(Exercise goal): In the data below, find every line that has the string "section", and copy it.

++++ Provided data ++++

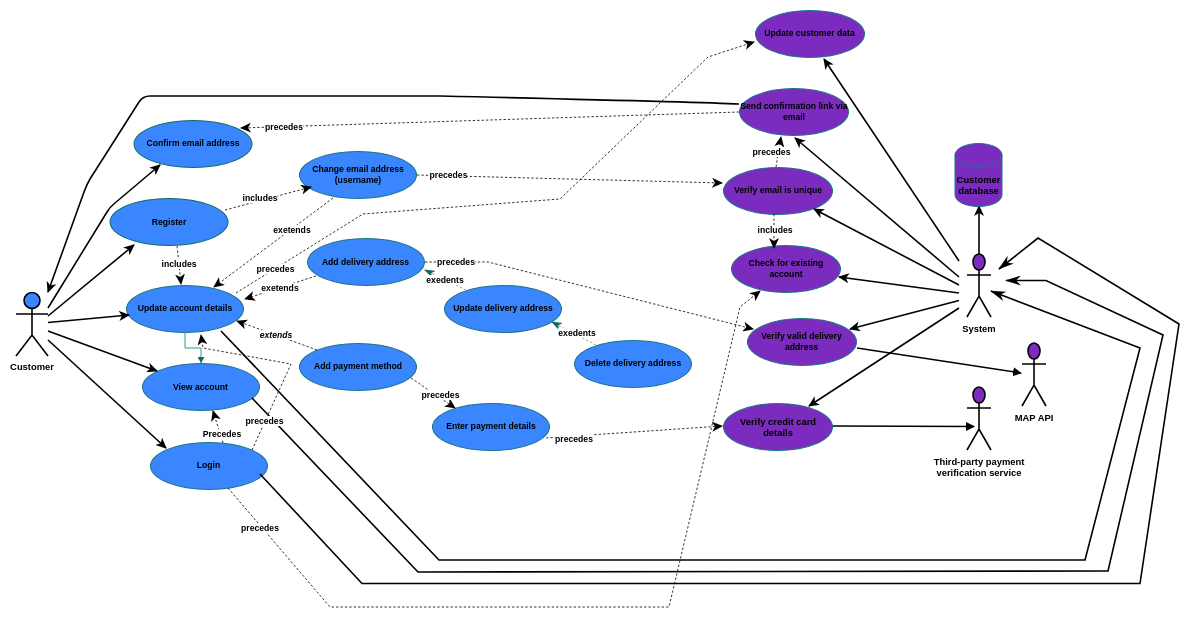
<!DOCTYPE html>
<html lang="en">
<head>
<meta charset="utf-8">
<title>Customer account use case diagram</title>
<style>
:root {
  --customer: #3a86ff;
  --system: #7b2cbf;
  --outline: #1a7387;
  --teal: #0b6b63;
  --ink: #000;
  --paper: #fff;
}
* { box-sizing: border-box; }
html, body { margin: 0; overflow: hidden; }
.diagram {
  position: relative;
  width: 1200px;
  height: 628px;
  overflow: hidden;
  background: var(--paper);
  color: var(--ink);
  font: bold 8.65px/11px "Liberation Sans", Arial, sans-serif;
  text-align: center;
  white-space: nowrap;
}
.case, .label, .actor-name, .database-name {
  position: absolute;
  left: var(--x);
  top: var(--y);
  transform: translate(-50%, -50%);
}
.case {
  display: flex;
  align-items: center;
  justify-content: center;
  width: 118px;
  height: 48px;
  border: 1px solid var(--outline);
  border-radius: 50%;
  background: var(--customer);
}
.case.system { width: 110px; background: var(--system); }
.case.strong { width: 119px; border: 1.6px solid var(--teal); }
.case.large, .actor-name, .database-name { font-size: 9.4px; }
.label { background: var(--paper); line-height: 10px; }
.label.italic { font-style: italic; }
.connectors { position: absolute; inset: 0; }
.connectors path { fill: none; stroke: var(--ink); }
.flow path { stroke-width: 1.6; marker-end: url(#arrow); }
.dependency path { stroke-width: 0.8; stroke-dasharray: 2.4 2; marker-end: url(#arrow); }
.dependency .teal { marker-end: url(#arrow-teal); stroke: #888; }
.flow .wide { marker-end: url(#arrow-wide); }
.flow .solid { marker-end: url(#arrow-solid); }
.connectors .elbow { stroke: #2a9d8f; stroke-width: 1; marker-end: url(#arrow-small); }
.connectors marker path { fill: var(--ink); stroke: none; }
.connectors marker .teal-head { fill: var(--teal); }
.actor { stroke: var(--ink); stroke-width: 1.6; }
.connectors .database { fill: var(--system); stroke: var(--outline); }
</style>
</head>
<body>
<main class="diagram">

  <section aria-label="Customer use cases">
    <div class="case strong" style="--x:193px;--y:143.5px">Confirm email address</div>
    <div class="case strong" style="--x:169px;--y:222px">Register</div>
    <div class="case" style="--x:185px;--y:308.5px">Update account details</div>
    <div class="case" style="--x:200.5px;--y:387px">View account</div>
    <div class="case" style="--x:208.5px;--y:465.5px">Login</div>
    <div class="case" style="--x:358px;--y:175px">Change email address<br>(username)</div>
    <div class="case" style="--x:365.5px;--y:262px">Add delivery address</div>
    <div class="case" style="--x:503px;--y:308.5px">Update delivery address</div>
    <div class="case" style="--x:633px;--y:363.5px">Delete delivery address</div>
    <div class="case" style="--x:358px;--y:366.5px">Add payment method</div>
    <div class="case" style="--x:491px;--y:426.5px">Enter payment details</div>
  </section>

  <section aria-label="System use cases">
    <div class="case system" style="--x:809.5px;--y:33.5px">Update customer data</div>
    <div class="case system" style="--x:794px;--y:112px">Send confirmation link via<br>email</div>
    <div class="case system" style="--x:778px;--y:190.5px">Verify email is unique</div>
    <div class="case system" style="--x:786px;--y:269px">Check for existing<br>account</div>
    <div class="case system" style="--x:801.5px;--y:341.5px">Verify valid delivery<br>address</div>
    <div class="case system large" style="--x:778px;--y:426.5px">Verify credit card<br>details</div>
  </section>

  <svg class="connectors" width="1200" height="628" viewBox="0 0 1200 628" aria-hidden="true">
    <defs>
      <marker id="arrow" markerUnits="userSpaceOnUse" markerWidth="11" markerHeight="10" refX="10" refY="5" orient="auto"><path d="M0 0 11 5 0 10 3 5Z"/></marker>
      <marker id="arrow-wide" markerUnits="userSpaceOnUse" markerWidth="16" markerHeight="10" refX="15" refY="5" orient="auto"><path d="M0 0 16 5 0 10 5 5Z"/></marker>
      <marker id="arrow-solid" markerUnits="userSpaceOnUse" markerWidth="9" markerHeight="9" refX="8" refY="4.5" orient="auto"><path d="M0 0 9 4.5 0 9Z"/></marker>
      <marker id="arrow-teal" markerUnits="userSpaceOnUse" markerWidth="11" markerHeight="8" refX="10" refY="4" orient="auto"><path class="teal-head" d="M0 0 11 4 0 8 3 4Z"/></marker>
      <marker id="arrow-small" markerUnits="userSpaceOnUse" markerWidth="6" markerHeight="7" refX="6" refY="3.5" orient="auto"><path class="teal-head" d="M0 0 6 3.5 0 7Z"/></marker>
      <g id="stick-body">
        <path d="M0 8V42M-12 21H12M-12 63 0 42 12 63"/>
        <ellipse cx="0" cy="8" rx="6" ry="8" fill="var(--system)"/>
      </g>
    </defs>

    <g class="dependency">
      <path d="M739 112 241 128"/>
      <path d="M225 210 311 187"/>
      <path d="M177 246 181 284"/>
      <path d="M333 198 214 287"/>
      <path d="M236 293 363 214 560 199 708 57 754 42"/>
      <path d="M316 276 245 299"/>
      <path d="M417 175 722 183"/>
      <path d="M425 262H488L753 329"/>
      <path d="M776 167 781 137"/>
      <path d="M774 214V248"/>
      <path d="M317 350 237 321"/>
      <path d="M252 450 291 364 203 348 201 335"/>
      <path d="M223 443 213 411"/>
      <path d="M411 378 455 408"/>
      <path d="M546 438 722 426"/>
      <path d="M228 488 330 607H669L740 307 760 291"/>
      <path class="teal" d="M466 290 425 270"/>
      <path class="teal" d="M596 345 552 322"/>
    </g>
    <path class="elbow" d="M185 332V348H201V363"/>

    <g class="flow">
      <path d="M739 104 Q700 102 440 96H150Q143 96 139 102L90 179Q87 184 84 192L48 292"/>
      <path d="M48 308 107 212Q110 207 115 203L160 165"/>
      <path d="M48 316 134 245"/>
      <path d="M48 322.5 129 315"/>
      <path d="M48 331 157 371"/>
      <path d="M48 340 166 448"/>
      <path d="M959 261 824 59"/>
      <path d="M959 277 795 138"/>
      <path d="M959 285 814 209"/>
      <path d="M959 293 839 277"/>
      <path d="M959 300.5 850 329"/>
      <path d="M959 308 809 406"/>
      <path d="M979 255V206"/>
      <path class="solid" d="M857 348 1021 373"/>
      <path class="solid" d="M833 426 974 426.5"/>
      <path class="wide" d="M221 331 439 560H1085L1140 348 991 291"/>
      <path class="wide" d="M252 398 418 572 1108 571 1163 335 1046 280.5H1006"/>
      <path class="wide" d="M260 474 362 583.5H1140L1179 324 1038 238 999 269"/>
    </g>

    <g class="actor">
      <path d="M32 307V335M16 314H48M16 356 32 335 48 356"/>
      <circle cx="32" cy="300.5" r="8" fill="var(--customer)"/>
      <use href="#stick-body" x="979" y="254"/>
      <use href="#stick-body" x="1034" y="343"/>
      <use href="#stick-body" x="979" y="387"/>
    </g>

    <path class="database" d="M955 155A23.5 11.5 0 0 1 1002 155V195A23.5 11.5 0 0 1 955 195Z"/>
    <path class="database" d="M955 155A23.5 11.5 0 0 0 1002 155"/>
  </svg>

  <div class="database-name" style="--x:978.5px;--y:185px">Customer<br>database</div>
  <div class="actor-name" style="--x:32px;--y:366px">Customer</div>
  <div class="actor-name" style="--x:979px;--y:328px">System</div>
  <div class="actor-name" style="--x:1034px;--y:417px">MAP API</div>
  <div class="actor-name" style="--x:979px;--y:466.5px">Third-party payment<br>verification service</div>

  <span class="label" style="--x:284px;--y:127px">precedes</span>
  <span class="label" style="--x:260px;--y:198px">includes</span>
  <span class="label" style="--x:179px;--y:264px">includes</span>
  <span class="label" style="--x:292px;--y:230px">exetends</span>
  <span class="label" style="--x:275.5px;--y:269px">precedes</span>
  <span class="label" style="--x:280px;--y:288px">exetends</span>
  <span class="label" style="--x:448.5px;--y:175px">precedes</span>
  <span class="label" style="--x:456px;--y:262px">precedes</span>
  <span class="label" style="--x:445px;--y:280px">exedents</span>
  <span class="label" style="--x:577px;--y:333px">exedents</span>
  <span class="label italic" style="--x:276px;--y:335px">extends</span>
  <span class="label" style="--x:440.5px;--y:395px">precedes</span>
  <span class="label" style="--x:264.5px;--y:421px">precedes</span>
  <span class="label" style="--x:222px;--y:434px">Precedes</span>
  <span class="label" style="--x:574px;--y:439px">precedes</span>
  <span class="label" style="--x:260px;--y:528px">precedes</span>
  <span class="label" style="--x:771.5px;--y:152px">precedes</span>
  <span class="label" style="--x:775px;--y:230px">includes</span>
</main>
</body>
</html>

++++

(Result for this exercise):
  <section aria-label="Customer use cases">
  </section>
  <section aria-label="System use cases">
  </section>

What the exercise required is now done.